It came to my mind as I looked at a world map much similar to the one illustrating this post.
The ideal depiction of our blue planet is a globe. But when we move this 3-dimentional object over in 2D, something has to give.
Normally, this "something" is size accuracy: In the standard Mercato projection Greenland is about the size of Australia when in reality Australia covers 3 times the area of Greenland (I can't say if ironing them out would change that.)
I had a real laugh when I got an electronic birthday card and in the picture a 2D Mercato map was projected back on to a globe. Never has Greenland been bigger.
As you can see, Australia is much bigger than Greenland in the Gall-Peters projection, the method used in the illustration.
The difference is that what Greenland is gaining in girth by being stretched out over 2 dimensions, it loses in hight - the latitudes have been compressed towards the poles and stretched around the Equator.
Supposedly, the result is that now the countries compare better size-wise - even if none of them are accurate if you want to know what they look like.
In that it reminds me very much of how to use culture models. You don't use a globe or a world map for navigation but small charts for the waters or local maps of the land you travel.
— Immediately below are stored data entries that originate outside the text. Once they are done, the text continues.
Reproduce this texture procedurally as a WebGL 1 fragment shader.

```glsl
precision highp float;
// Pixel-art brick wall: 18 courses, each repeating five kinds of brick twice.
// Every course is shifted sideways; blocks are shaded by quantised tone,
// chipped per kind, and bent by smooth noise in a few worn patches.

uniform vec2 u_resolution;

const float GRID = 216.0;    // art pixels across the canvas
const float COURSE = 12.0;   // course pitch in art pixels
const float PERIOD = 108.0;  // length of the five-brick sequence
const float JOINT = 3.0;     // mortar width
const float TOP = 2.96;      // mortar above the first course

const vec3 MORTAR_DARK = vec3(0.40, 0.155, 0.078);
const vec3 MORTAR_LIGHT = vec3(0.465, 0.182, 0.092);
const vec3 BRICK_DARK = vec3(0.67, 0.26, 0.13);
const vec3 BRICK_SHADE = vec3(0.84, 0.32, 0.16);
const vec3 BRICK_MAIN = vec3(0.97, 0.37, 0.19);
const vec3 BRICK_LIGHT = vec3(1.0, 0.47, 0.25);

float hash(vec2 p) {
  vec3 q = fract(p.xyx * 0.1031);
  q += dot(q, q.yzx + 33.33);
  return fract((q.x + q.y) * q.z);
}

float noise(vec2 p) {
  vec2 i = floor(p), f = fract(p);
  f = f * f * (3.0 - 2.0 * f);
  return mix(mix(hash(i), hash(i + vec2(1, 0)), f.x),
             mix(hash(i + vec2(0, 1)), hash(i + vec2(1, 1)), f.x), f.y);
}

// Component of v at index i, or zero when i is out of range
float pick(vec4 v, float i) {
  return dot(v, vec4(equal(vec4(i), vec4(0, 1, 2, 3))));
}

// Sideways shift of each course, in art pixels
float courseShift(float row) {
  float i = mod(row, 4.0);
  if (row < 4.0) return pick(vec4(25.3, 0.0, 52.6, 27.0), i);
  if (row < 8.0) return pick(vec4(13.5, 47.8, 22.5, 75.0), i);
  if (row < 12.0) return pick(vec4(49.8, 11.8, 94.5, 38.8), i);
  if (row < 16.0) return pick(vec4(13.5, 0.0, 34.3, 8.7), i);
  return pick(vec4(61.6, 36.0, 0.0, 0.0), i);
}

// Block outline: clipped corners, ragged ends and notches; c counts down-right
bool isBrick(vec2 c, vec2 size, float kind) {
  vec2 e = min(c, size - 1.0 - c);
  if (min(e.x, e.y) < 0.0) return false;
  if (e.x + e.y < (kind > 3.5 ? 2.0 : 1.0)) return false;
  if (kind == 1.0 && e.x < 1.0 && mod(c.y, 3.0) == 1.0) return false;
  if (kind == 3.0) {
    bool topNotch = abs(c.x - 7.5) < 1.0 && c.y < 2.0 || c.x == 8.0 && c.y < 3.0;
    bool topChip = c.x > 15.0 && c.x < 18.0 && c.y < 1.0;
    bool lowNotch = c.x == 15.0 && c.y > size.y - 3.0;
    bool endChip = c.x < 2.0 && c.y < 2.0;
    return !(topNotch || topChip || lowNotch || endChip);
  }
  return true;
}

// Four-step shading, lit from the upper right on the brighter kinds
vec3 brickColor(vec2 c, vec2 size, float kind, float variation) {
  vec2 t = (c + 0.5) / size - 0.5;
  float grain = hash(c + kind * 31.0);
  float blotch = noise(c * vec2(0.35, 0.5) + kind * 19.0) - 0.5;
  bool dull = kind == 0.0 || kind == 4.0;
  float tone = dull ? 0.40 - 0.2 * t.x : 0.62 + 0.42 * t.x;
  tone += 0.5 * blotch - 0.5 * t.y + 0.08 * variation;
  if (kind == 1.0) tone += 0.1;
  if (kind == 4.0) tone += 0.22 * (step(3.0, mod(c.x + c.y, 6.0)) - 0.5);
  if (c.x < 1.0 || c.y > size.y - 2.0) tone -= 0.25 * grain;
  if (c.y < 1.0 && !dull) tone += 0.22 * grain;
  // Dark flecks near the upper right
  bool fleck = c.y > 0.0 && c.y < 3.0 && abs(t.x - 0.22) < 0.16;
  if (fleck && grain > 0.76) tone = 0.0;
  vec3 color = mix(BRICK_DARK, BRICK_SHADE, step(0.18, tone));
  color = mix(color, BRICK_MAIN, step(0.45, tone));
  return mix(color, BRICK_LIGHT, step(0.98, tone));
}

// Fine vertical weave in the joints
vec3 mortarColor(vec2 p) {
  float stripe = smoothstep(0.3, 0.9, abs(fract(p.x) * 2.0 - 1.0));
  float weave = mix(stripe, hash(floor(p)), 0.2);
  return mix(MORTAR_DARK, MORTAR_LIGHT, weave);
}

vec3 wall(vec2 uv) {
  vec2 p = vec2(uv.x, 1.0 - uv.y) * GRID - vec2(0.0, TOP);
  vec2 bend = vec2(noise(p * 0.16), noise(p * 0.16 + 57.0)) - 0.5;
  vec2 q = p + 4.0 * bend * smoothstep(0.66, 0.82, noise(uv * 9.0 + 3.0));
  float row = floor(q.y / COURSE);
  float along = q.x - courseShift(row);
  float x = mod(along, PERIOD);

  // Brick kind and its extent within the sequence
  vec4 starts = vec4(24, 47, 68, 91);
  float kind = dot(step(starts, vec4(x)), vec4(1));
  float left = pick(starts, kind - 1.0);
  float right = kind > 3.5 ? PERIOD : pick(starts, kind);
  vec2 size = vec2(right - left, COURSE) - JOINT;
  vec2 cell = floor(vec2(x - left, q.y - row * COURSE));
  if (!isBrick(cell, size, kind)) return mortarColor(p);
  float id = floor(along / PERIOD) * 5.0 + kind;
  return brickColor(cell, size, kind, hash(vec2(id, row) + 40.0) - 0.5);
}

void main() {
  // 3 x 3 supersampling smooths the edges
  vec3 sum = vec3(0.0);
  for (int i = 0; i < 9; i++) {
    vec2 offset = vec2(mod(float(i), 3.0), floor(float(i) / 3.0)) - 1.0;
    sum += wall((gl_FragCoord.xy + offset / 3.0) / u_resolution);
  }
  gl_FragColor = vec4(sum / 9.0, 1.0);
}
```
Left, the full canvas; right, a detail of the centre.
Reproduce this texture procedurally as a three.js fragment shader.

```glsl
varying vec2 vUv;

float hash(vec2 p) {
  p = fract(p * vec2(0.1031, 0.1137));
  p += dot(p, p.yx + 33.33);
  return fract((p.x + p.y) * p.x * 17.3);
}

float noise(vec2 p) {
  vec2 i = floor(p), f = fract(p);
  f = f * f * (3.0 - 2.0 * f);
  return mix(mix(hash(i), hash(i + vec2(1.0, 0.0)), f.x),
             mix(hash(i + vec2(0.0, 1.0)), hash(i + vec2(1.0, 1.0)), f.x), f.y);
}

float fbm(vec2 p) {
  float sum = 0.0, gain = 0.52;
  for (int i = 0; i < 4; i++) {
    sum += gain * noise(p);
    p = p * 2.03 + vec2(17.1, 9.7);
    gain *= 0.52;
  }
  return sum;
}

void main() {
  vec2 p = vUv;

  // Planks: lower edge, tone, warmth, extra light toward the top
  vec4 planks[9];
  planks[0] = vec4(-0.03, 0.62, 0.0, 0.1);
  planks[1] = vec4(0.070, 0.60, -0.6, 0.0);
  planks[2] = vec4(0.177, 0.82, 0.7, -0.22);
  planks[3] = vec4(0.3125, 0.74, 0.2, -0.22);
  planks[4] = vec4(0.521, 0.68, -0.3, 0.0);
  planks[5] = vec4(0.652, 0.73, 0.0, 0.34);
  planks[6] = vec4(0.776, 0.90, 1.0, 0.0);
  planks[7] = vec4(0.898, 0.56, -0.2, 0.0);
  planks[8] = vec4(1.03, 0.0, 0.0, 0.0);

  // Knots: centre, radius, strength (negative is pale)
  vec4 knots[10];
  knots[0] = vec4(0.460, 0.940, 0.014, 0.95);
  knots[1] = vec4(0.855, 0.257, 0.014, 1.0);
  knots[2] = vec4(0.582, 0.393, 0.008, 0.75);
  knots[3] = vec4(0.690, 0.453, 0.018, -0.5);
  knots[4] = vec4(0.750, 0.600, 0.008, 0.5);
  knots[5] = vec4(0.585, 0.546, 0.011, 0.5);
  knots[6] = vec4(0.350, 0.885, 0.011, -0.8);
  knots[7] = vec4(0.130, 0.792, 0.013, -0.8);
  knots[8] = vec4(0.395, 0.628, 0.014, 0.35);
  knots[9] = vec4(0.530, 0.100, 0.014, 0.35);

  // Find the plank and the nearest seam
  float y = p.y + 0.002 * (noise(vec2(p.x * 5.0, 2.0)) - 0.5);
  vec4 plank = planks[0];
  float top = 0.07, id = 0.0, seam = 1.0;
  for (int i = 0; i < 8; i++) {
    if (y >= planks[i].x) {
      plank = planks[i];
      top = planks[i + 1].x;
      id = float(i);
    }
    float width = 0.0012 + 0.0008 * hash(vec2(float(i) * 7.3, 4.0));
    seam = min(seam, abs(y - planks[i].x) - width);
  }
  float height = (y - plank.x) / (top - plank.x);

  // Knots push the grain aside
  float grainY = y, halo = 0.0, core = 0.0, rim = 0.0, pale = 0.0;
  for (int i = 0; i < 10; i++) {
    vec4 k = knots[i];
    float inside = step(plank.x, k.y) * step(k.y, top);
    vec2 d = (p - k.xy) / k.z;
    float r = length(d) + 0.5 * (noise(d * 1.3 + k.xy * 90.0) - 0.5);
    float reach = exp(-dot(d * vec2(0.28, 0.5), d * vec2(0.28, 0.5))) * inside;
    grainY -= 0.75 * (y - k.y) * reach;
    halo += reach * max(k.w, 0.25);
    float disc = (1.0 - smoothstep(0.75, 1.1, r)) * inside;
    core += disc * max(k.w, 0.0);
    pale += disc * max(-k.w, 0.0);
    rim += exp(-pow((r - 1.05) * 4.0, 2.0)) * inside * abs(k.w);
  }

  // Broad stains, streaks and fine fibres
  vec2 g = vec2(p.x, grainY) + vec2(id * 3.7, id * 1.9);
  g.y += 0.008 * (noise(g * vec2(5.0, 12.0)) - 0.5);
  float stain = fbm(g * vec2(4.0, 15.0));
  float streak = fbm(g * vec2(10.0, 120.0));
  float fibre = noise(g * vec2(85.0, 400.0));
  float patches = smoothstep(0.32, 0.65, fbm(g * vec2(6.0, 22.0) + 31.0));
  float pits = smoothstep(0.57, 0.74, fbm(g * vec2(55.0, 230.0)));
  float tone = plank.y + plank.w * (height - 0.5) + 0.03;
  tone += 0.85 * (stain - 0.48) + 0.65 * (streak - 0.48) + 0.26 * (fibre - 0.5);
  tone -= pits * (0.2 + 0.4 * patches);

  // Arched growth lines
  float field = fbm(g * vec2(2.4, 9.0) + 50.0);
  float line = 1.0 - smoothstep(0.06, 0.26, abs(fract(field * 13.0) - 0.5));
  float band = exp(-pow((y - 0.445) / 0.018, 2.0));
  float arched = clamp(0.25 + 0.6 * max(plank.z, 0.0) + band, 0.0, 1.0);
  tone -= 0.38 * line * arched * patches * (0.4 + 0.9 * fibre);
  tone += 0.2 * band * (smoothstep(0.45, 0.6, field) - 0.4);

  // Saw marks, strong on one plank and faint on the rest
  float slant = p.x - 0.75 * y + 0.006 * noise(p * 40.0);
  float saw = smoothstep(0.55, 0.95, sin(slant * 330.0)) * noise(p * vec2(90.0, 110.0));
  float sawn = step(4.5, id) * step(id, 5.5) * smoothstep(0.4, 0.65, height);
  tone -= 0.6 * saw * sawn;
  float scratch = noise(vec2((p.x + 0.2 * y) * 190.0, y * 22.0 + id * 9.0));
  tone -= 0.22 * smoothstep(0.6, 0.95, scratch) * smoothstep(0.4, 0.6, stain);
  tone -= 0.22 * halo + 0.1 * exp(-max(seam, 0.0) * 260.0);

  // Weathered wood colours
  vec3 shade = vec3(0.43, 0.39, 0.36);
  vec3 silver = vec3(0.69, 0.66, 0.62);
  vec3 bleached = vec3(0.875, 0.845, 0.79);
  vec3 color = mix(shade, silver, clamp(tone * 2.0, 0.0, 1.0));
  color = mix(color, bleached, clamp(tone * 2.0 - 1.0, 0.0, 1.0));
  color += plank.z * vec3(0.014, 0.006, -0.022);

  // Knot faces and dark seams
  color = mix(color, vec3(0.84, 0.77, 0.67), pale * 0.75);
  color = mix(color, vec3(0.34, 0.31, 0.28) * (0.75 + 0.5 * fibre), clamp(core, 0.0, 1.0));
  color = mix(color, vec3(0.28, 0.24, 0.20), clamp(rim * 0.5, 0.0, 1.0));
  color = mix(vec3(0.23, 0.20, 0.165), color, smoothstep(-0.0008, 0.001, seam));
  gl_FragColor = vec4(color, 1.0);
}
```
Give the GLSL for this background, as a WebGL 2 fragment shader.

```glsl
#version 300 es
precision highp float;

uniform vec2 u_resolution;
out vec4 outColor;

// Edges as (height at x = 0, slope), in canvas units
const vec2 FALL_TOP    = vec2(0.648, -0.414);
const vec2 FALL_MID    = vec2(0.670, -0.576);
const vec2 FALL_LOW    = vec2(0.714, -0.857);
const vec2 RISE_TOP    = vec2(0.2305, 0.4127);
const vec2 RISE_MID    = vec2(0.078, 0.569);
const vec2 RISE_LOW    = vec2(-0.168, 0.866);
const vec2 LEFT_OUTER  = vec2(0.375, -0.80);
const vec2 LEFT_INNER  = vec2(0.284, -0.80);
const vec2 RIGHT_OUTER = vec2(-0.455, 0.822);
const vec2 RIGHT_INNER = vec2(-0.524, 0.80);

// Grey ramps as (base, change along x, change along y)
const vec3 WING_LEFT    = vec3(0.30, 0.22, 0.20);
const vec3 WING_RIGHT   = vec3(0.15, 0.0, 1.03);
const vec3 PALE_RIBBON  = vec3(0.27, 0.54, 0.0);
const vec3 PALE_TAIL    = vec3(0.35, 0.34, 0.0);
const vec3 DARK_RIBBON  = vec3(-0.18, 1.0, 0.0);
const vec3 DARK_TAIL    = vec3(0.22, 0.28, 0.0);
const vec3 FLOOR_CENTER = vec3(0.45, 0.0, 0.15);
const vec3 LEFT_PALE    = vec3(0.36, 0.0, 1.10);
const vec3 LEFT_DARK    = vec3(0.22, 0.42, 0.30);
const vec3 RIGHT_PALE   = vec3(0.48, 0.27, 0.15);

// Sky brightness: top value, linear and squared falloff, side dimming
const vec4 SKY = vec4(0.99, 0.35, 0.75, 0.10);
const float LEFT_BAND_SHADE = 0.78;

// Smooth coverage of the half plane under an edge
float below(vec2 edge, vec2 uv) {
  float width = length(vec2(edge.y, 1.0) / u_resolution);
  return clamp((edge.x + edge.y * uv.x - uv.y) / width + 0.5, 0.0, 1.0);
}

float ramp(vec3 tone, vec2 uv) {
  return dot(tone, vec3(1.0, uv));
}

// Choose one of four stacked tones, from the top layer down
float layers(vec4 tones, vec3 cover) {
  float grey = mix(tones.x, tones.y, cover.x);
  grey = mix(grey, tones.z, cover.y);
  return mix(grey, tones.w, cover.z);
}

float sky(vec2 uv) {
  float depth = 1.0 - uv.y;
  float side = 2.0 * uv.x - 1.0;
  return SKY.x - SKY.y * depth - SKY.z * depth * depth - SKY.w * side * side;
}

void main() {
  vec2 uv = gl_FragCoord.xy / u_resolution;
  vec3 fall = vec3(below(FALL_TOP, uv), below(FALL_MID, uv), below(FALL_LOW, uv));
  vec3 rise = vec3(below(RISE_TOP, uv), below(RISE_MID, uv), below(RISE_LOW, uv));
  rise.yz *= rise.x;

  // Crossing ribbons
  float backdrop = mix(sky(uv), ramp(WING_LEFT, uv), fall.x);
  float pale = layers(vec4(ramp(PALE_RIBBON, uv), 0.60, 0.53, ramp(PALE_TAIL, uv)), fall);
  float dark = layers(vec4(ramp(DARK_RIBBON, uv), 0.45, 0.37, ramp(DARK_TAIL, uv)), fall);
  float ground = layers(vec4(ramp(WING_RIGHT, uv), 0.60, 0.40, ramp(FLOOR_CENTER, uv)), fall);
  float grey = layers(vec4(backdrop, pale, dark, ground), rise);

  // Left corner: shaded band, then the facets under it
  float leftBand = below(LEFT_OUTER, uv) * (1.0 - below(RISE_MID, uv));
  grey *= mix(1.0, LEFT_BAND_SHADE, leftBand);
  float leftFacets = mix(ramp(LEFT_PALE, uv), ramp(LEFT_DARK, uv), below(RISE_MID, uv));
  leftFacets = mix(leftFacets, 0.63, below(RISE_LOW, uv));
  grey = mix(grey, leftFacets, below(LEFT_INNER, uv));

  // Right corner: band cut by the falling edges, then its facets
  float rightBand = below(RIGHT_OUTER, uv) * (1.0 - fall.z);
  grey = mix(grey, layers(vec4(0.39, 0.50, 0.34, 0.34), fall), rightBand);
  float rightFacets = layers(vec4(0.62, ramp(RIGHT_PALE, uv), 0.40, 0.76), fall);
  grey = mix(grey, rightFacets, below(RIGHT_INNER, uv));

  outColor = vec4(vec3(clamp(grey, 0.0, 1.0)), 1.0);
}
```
Likewise, global culture models tell you something about how countries norms and values are relatively to one another - but for specific "navigation" you need to look at local customs.
I can't say that I like the Gall-Peters map better but it seems a very astute illustration for what traveling the world feels like: You can recognize the general picture - but something is slightly off.